The surge in NPAs led to higher provisioning for future bad loans and impacted profits and capital adequacy in turn—and thus, balance sheets too. It also resulted in the phase where private sector banks—which have a stronger focus towards retail lending—were able to not just grab market share but also were financially better placed in terms of fewer bad loans.
Kotak Mahindra Bank’s managing director Uday Kotak’s prophecy in June 2018 – that private sector banks will wean away market share from public sector banks – has come true.
“Nimbleness of private sector peers and their aggressive financial strength has held them in good stead,” says Krishnan Sitaraman, senior director, Crisil Ratings.
Since 1969, India has grown significantly to become the 5th largest economy in the world. Yet, India’s banking sector is disproportionately under-developed given the size of its economy. For instance, India has only one bank in the global top 100, the Economic Survey says. “As PSBs account for 70 per cent of the market share in Indian banking, the onus of supporting the Indian economy and fostering its economic development falls on them.

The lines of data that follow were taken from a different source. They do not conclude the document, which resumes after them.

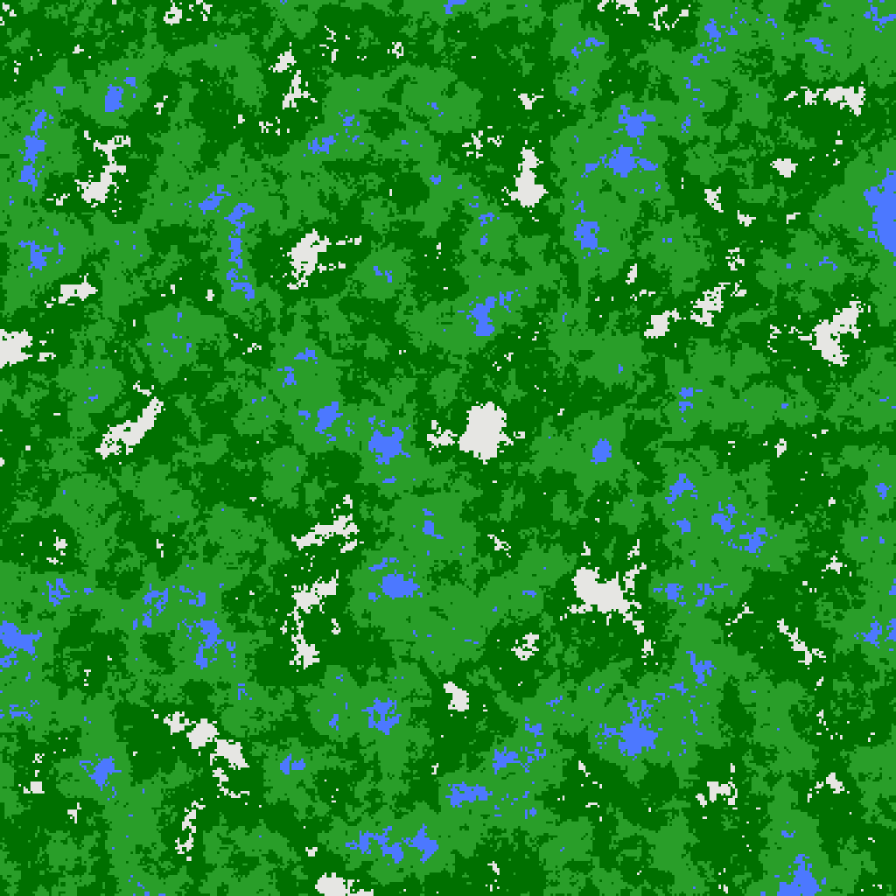
This texture is drawn by a Shadertoy shader. Its source:

```glsl
const vec3 SNOW = vec3(0.90, 0.90, 0.89);
const vec3 FOREST = vec3(0.0, 0.44, 0.0);
const vec3 MEADOW = vec3(0.16, 0.62, 0.16);
const vec3 WATER = vec3(0.30, 0.47, 1.0);

// Height limits, in standard deviations of the terrain
const float WATER_LEVEL = -1.81;
const float FOREST_LEVEL = 0.0;
const float SNOW_LEVEL = 1.74;

const float CELLS = 384.0;      // terrain cells across the canvas
const float BASE_FREQ = 9.0;    // broad features across the canvas
const int OCTAVES = 6;
const float GAIN = 0.74;
const float NOISE_SIGMA = 0.2156; // deviation of one noise octave
const int SAMPLES = 2;          // antialiasing samples per axis

float hash(uvec2 p) {
    p = p * 1664525u + 1013904223u;
    p.x += p.y * 1664525u;
    p.y += p.x * 1664525u;
    p ^= p >> 16u;
    p.x += p.y * 1664525u;
    p.y += p.x * 1664525u;
    p ^= p >> 16u;
    return float(p.x >> 8u) / 16777216.0;
}

float cornerSlope(ivec2 corner, vec2 offset) {
    float angle = 6.28319 * hash(uvec2(corner));
    return dot(vec2(cos(angle), sin(angle)), offset);
}

float gradientNoise(vec2 p) {
    ivec2 i = ivec2(floor(p));
    vec2 f = fract(p);
    vec2 u = f * f * f * (f * (f * 6.0 - 15.0) + 10.0);
    float a = cornerSlope(i, f);
    float b = cornerSlope(i + ivec2(1, 0), f - vec2(1, 0));
    float c = cornerSlope(i + ivec2(0, 1), f - vec2(0, 1));
    float d = cornerSlope(i + ivec2(1, 1), f - vec2(1, 1));
    return mix(mix(a, b, u.x), mix(c, d, u.x), u.y);
}

// Fractal height scaled to unit deviation
float terrainHeight(vec2 p) {
    float sum = 0.0, power = 0.0, amp = 1.0, freq = BASE_FREQ;
    for (int k = 0; k < OCTAVES; k++) {
        vec2 shift = vec2(17.37, 41.73) * float(k + 1);
        sum += amp * gradientNoise(p * freq + shift);
        power += amp * amp;
        amp *= GAIN;
        freq *= 2.0;
    }
    return sum / (NOISE_SIGMA * sqrt(power));
}

vec3 terrainColor(vec2 uv) {
    vec2 cell = (floor(uv * CELLS) + 0.5) / CELLS;
    float h = terrainHeight(cell);
    if (h < WATER_LEVEL) return WATER;
    if (h < FOREST_LEVEL) return MEADOW;
    return h < SNOW_LEVEL ? FOREST : SNOW;
}

void mainImage(out vec4 fragColor, in vec2 fragCoord) {
    // Average several samples per pixel to smooth the cell edges
    vec3 color = vec3(0.0);
    for (int y = 0; y < SAMPLES; y++) {
        for (int x = 0; x < SAMPLES; x++) {
            vec2 jitter = (vec2(x, y) + 0.5) / float(SAMPLES) - 0.5;
            color += terrainColor((fragCoord + jitter) / iResolution.y);
        }
    }
    fragColor = vec4(color / float(SAMPLES * SAMPLES), 1.0);
}
```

Yet, on every performance parameter, PSBs are inefficient compared to their peer groups,” the report added.
All the largest economies have proportionately large banks with China being an outlier on the positive side, with 18 banks in the global top 100.
Public sector banks are at the crossroads in some ways, with the most challenging phase to their phase of growth lying ahead. In September last year, the government had okayed a move which will see 10 government-owned banks being merged into four
. But the mergers will be tricky and are unlikely to aid growth.
In the near term, integration issues such as realignment of organisation structure, redeployment of staff members across various branches and verticals among the merging banks occupy the management bandwidth. This impact decision-making and credit flow, experts have said.
Another part of the puzzle is the Prompt Corrective Action (PCA) framework of the RBI. PCA refers to banks with a weak financial matrix, which are put under a watch, and labels them as risky if they slip below certain norms on parameters such as capital ratios, asset quality and profitability.
There are still five public sector banks—United Bank of India, UCO Bank, Central Bank of India, Indian Overseas Bank and Dena Bank—that are under PCA.
But not all will be lost for some of the public sector banks when the mega-mergers are complete. It will improve economies of scale and help them be able to lend more aggressively. Their significance in terms of boosting financial inclusion is still not lost. The next 50 years for public sector banks will depend on two critical areas of functioning—how these banks manage cultural, manpower and technological challenges in the near term.